> _EXERCISE GOAL_:
Could you please reproduce every record below exactly, leaving out the pictures?
..............................
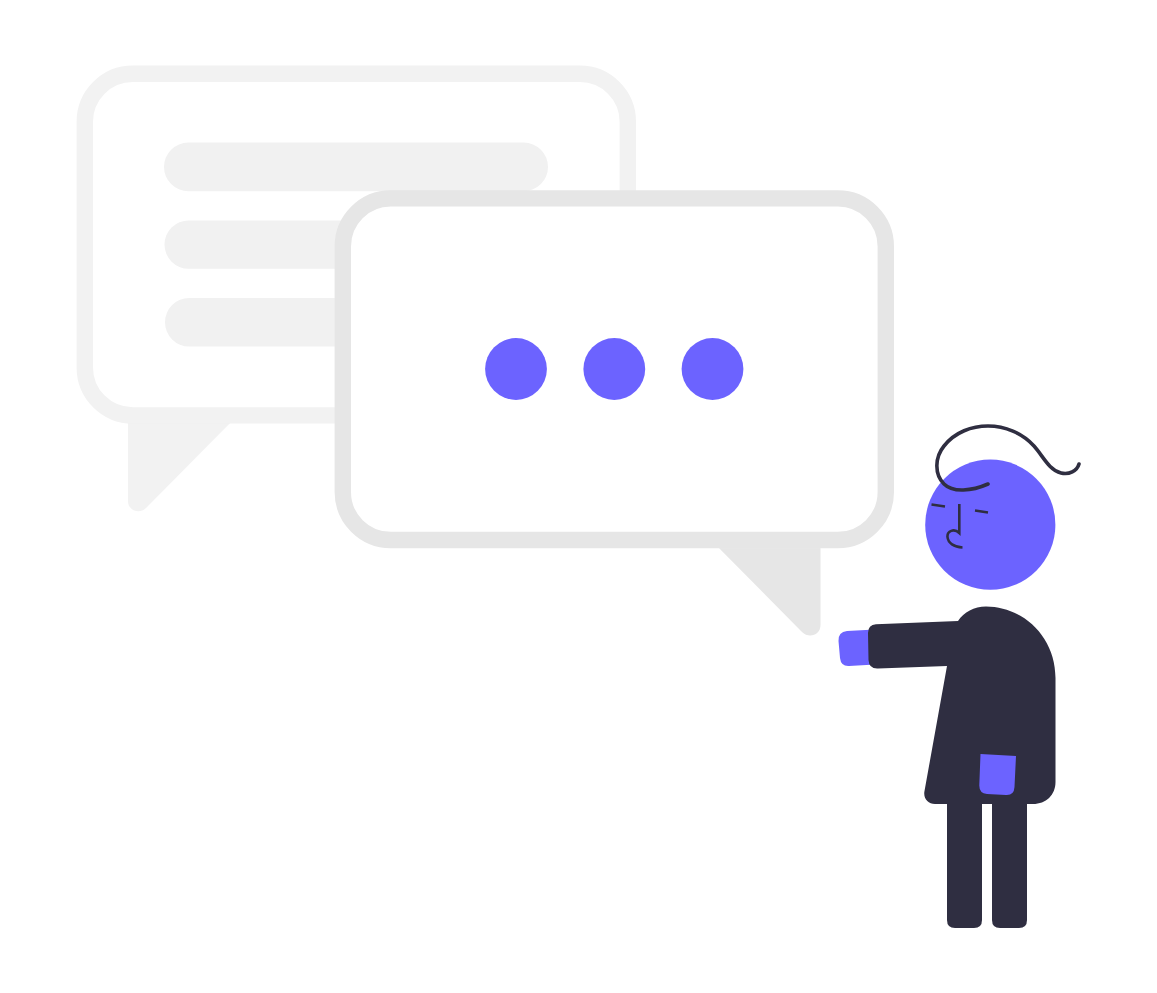
<!DOCTYPE html>
<html lang="en">
<head>
<meta charset="utf-8">
<title>Typing a message</title>
<style>
:root {
  --paper: #ffffff;
  --bubble-back: #f2f2f2;
  --message-line: #f1f1f1;
  --bubble-front: #e6e6e6;
  --accent: #6c63ff;
  --ink: #2f2e41;
}
html, body { margin: 0; height: 100%; overflow: hidden; background: var(--paper); }
.scene { display: block; width: 1157px; height: 993px; }
.bubble-body { fill: var(--paper); stroke-width: 16.4; }
.bubble-back .bubble-body { stroke: var(--bubble-back); }
.bubble-back .tail { fill: var(--bubble-back); }
.bubble-front .bubble-body { stroke: var(--bubble-front); }
.bubble-front .tail { fill: var(--bubble-front); }
.message-lines { fill: var(--message-line); }
.accent { fill: var(--accent); }
.clothes { fill: var(--ink); }
.hair, .features { fill: none; stroke: var(--ink); }
.hair { stroke-width: 3.6; stroke-linecap: round; }
.features { stroke-width: 2.6; }
</style>
</head>
<body>
<svg class="scene" viewBox="0 0 1157 993" role="img" aria-label="A person pointing at two chat bubbles">
  <g class="bubble-back">
    <path class="tail" d="M128 415V501C128 510 139 515 146 508L238 415Z"/>
    <rect class="bubble-body" x="84.8" y="73.8" width="543" height="341.6" rx="48"/>
    <g class="message-lines">
      <rect x="164" y="142.6" width="384" height="48.6" rx="24.3"/>
      <rect x="164.5" y="220.4" width="384" height="48.4" rx="24.2"/>
      <rect x="165" y="298" width="384" height="48.6" rx="24.3"/>
    </g>
  </g>

  <g class="bubble-front">
    <path class="tail" d="M820.5 540V625C820.5 635 809 639 802 632L711 540Z"/>
    <rect class="bubble-body" x="342.8" y="198.4" width="543" height="341.6" rx="48"/>
    <g class="accent">
      <circle cx="516" cy="369" r="30.9"/>
      <circle cx="614.3" cy="369" r="30.9"/>
      <circle cx="712.5" cy="369" r="30.9"/>
    </g>
  </g>

  <g class="person">
    <g class="clothes">
      <path class="leg" d="M947 798H982V920Q982 928 974 928H955Q947 928 947 920Z"/>
      <path class="leg" d="M992 798H1027V920Q1027 928 1019 928H1000Q992 928 992 920Z"/>
    </g>
    <path class="accent" d="M875 629.5L847 631Q838 632 838.5 641L840 658Q841 666.500 849 666L875 664.500Z"/>
    <path class="clothes" d="M958 621C964 612 974 606.500 986 606.500C1025 607 1055.500 638 1055.500 678V782C1055.500 795 1046 804 1033 804H935C928 804 923 798 924.500 791L947 666L878 668.500Q869 669 868.500 660L868 633Q868 625 876 624.300Z"/>
    <path class="accent" d="M980.500 754L1016 756L1014.500 787Q1014 795.500 1006 795L987 794Q979 793.500 979.300 785Z"/>
    <circle class="accent" cx="990.3" cy="524.7" r="65.1"/>
    <g class="features">
      <path d="M931.500 504.500L945 506.500M975 510.500L988 512.500"/>
      <path d="M959.300 504V533C954 528 947 531 947.500 537C948 543 954 547 962.500 547.500"/>
    </g>
    <path class="hair" d="M988 484C972 491 953 493 944 484C934 474 935 457 944 446C955 432 972 426 988 426C1005 426 1022 433 1034 446C1043 456 1049 470 1061 473C1069 475 1077 471 1079 464"/>
  </g>
</svg>
</body>
</html>
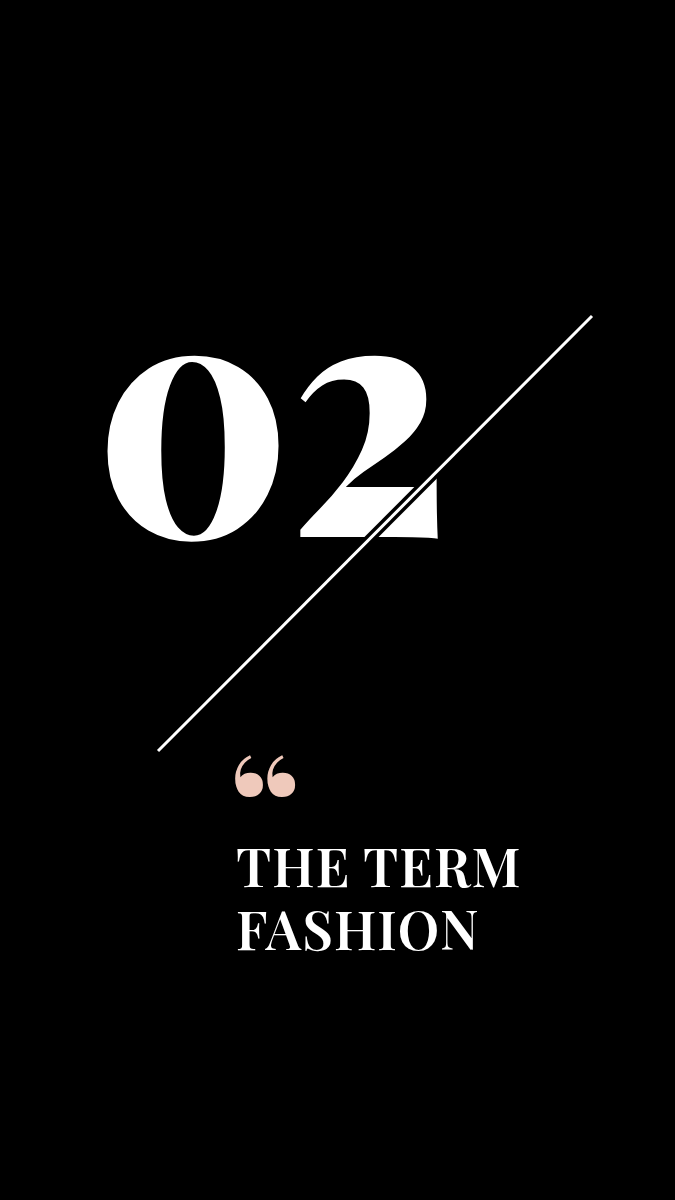
<!DOCTYPE html>
<html lang="en">
<head>
<meta charset="utf-8">
<title>02 — The Term Fashion</title>
<link rel="stylesheet" href="https://fonts.googleapis.com/css2?family=Playfair+Display:wght@600;700;900&display=swap">
<style>
  :root {
    --ink-black: #000000;
    --paper-white: #ffffff;
    --blush: #efc9bb;
  }
  html, body {
    margin: 0;
    padding: 0;
    width: 675px;
    height: 1200px;
    overflow: hidden;
    background: var(--ink-black);
  }
  .chapter-card {
    display: block;
    width: 675px;
    height: 1200px;
  }
  .chapter-number {
    fill: var(--paper-white);
    font-family: "Playfair Display", serif;
    font-weight: 900;
  }
  .slash-gap { stroke: var(--ink-black); stroke-width: 10; }
  .slash-line { stroke: var(--paper-white); stroke-width: 3; }
  .quote-mark {
    fill: var(--blush);
    font-family: "Playfair Display", serif;
    font-weight: 900;
  }
  .chapter-title {
    fill: var(--paper-white);
    font-family: "Playfair Display", serif;
    font-weight: 600;
    letter-spacing: 1px;
  }
</style>
</head>
<body>
<svg class="chapter-card" viewBox="0 0 675 1200" xmlns="http://www.w3.org/2000/svg">
  <rect width="675" height="1200" fill="var(--ink-black)"/>

  <text class="chapter-number" x="96" y="537" font-size="340" textLength="353" lengthAdjust="spacingAndGlyphs">02</text>

  <g class="divider-slash">
    <line class="slash-gap" x1="592" y1="316" x2="158" y2="751"/>
    <line class="slash-line" x1="592" y1="316" x2="158" y2="751"/>
  </g>

  <text class="quote-mark" x="230" y="858" font-size="140">“</text>

  <text class="chapter-title" font-size="54">
    <tspan x="236" y="887">THE TERM</tspan>
    <tspan x="236" y="950">FASHION</tspan>
  </text>
</svg>
</body>
</html>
..............................
> _YOUR RESPONSE_:
<!DOCTYPE html>
<html lang="en">
<head>
<meta charset="utf-8">
<title>Typing a message</title>
<style>
:root {
  --paper: #ffffff;
  --bubble-back: #f2f2f2;
  --message-line: #f1f1f1;
  --bubble-front: #e6e6e6;
  --accent: #6c63ff;
  --ink: #2f2e41;
}
html, body { margin: 0; height: 100%; overflow: hidden; background: var(--paper); }
.scene { display: block; width: 1157px; height: 993px; }
.bubble-body { fill: var(--paper); stroke-width: 16.4; }
.bubble-back .bubble-body { stroke: var(--bubble-back); }
.bubble-back .tail { fill: var(--bubble-back); }
.bubble-front .bubble-body { stroke: var(--bubble-front); }
.bubble-front .tail { fill: var(--bubble-front); }
.message-lines { fill: var(--message-line); }
.accent { fill: var(--accent); }
.clothes { fill: var(--ink); }
.hair, .features { fill: none; stroke: var(--ink); }
.hair { stroke-width: 3.6; stroke-linecap: round; }
.features { stroke-width: 2.6; }
</style>
</head>
<body>
<svg class="scene" viewBox="0 0 1157 993" role="img" aria-label="A person pointing at two chat bubbles">
  <g class="bubble-back">
    <path class="tail" d="M128 415V501C128 510 139 515 146 508L238 415Z"/>
    <rect class="bubble-body" x="84.8" y="73.8" width="543" height="341.6" rx="48"/>
    <g class="message-lines">
      <rect x="164" y="142.6" width="384" height="48.6" rx="24.3"/>
      <rect x="164.5" y="220.4" width="384" height="48.4" rx="24.2"/>
      <rect x="165" y="298" width="384" height="48.6" rx="24.3"/>
    </g>
  </g>

  <g class="bubble-front">
    <path class="tail" d="M820.5 540V625C820.5 635 809 639 802 632L711 540Z"/>
    <rect class="bubble-body" x="342.8" y="198.4" width="543" height="341.6" rx="48"/>
    <g class="accent">
      <circle cx="516" cy="369" r="30.9"/>
      <circle cx="614.3" cy="369" r="30.9"/>
      <circle cx="712.5" cy="369" r="30.9"/>
    </g>
  </g>

  <g class="person">
    <g class="clothes">
      <path class="leg" d="M947 798H982V920Q982 928 974 928H955Q947 928 947 920Z"/>
      <path class="leg" d="M992 798H1027V920Q1027 928 1019 928H1000Q992 928 992 920Z"/>
    </g>
    <path class="accent" d="M875 629.5L847 631Q838 632 838.5 641L840 658Q841 666.500 849 666L875 664.500Z"/>
    <path class="clothes" d="M958 621C964 612 974 606.500 986 606.500C1025 607 1055.500 638 1055.500 678V782C1055.500 795 1046 804 1033 804H935C928 804 923 798 924.500 791L947 666L878 668.500Q869 669 868.500 660L868 633Q868 625 876 624.300Z"/>
    <path class="accent" d="M980.500 754L1016 756L1014.500 787Q1014 795.500 1006 795L987 794Q979 793.500 979.300 785Z"/>
    <circle class="accent" cx="990.3" cy="524.7" r="65.1"/>
    <g class="features">
      <path d="M931.500 504.500L945 506.500M975 510.500L988 512.500"/>
      <path d="M959.300 504V533C954 528 947 531 947.500 537C948 543 954 547 962.500 547.500"/>
    </g>
    <path class="hair" d="M988 484C972 491 953 493 944 484C934 474 935 457 944 446C955 432 972 426 988 426C1005 426 1022 433 1034 446C1043 456 1049 470 1061 473C1069 475 1077 471 1079 464"/>
  </g>
</svg>
</body>
</html>
<!DOCTYPE html>
<html lang="en">
<head>
<meta charset="utf-8">
<title>02 — The Term Fashion</title>
<link rel="stylesheet" href="https://fonts.googleapis.com/css2?family=Playfair+Display:wght@600;700;900&display=swap">
<style>
  :root {
    --ink-black: #000000;
    --paper-white: #ffffff;
    --blush: #efc9bb;
  }
  html, body {
    margin: 0;
    padding: 0;
    width: 675px;
    height: 1200px;
    overflow: hidden;
    background: var(--ink-black);
  }
  .chapter-card {
    display: block;
    width: 675px;
    height: 1200px;
  }
  .chapter-number {
    fill: var(--paper-white);
    font-family: "Playfair Display", serif;
    font-weight: 900;
  }
  .slash-gap { stroke: var(--ink-black); stroke-width: 10; }
  .slash-line { stroke: var(--paper-white); stroke-width: 3; }
  .quote-mark {
    fill: var(--blush);
    font-family: "Playfair Display", serif;
    font-weight: 900;
  }
  .chapter-title {
    fill: var(--paper-white);
    font-family: "Playfair Display", serif;
    font-weight: 600;
    letter-spacing: 1px;
  }
</style>
</head>
<body>
<svg class="chapter-card" viewBox="0 0 675 1200" xmlns="http://www.w3.org/2000/svg">
  <rect width="675" height="1200" fill="var(--ink-black)"/>

  <text class="chapter-number" x="96" y="537" font-size="340" textLength="353" lengthAdjust="spacingAndGlyphs">02</text>

  <g class="divider-slash">
    <line class="slash-gap" x1="592" y1="316" x2="158" y2="751"/>
    <line class="slash-line" x1="592" y1="316" x2="158" y2="751"/>
  </g>

  <text class="quote-mark" x="230" y="858" font-size="140">“</text>

  <text class="chapter-title" font-size="54">
    <tspan x="236" y="887">THE TERM</tspan>
    <tspan x="236" y="950">FASHION</tspan>
  </text>
</svg>
</body>
</html>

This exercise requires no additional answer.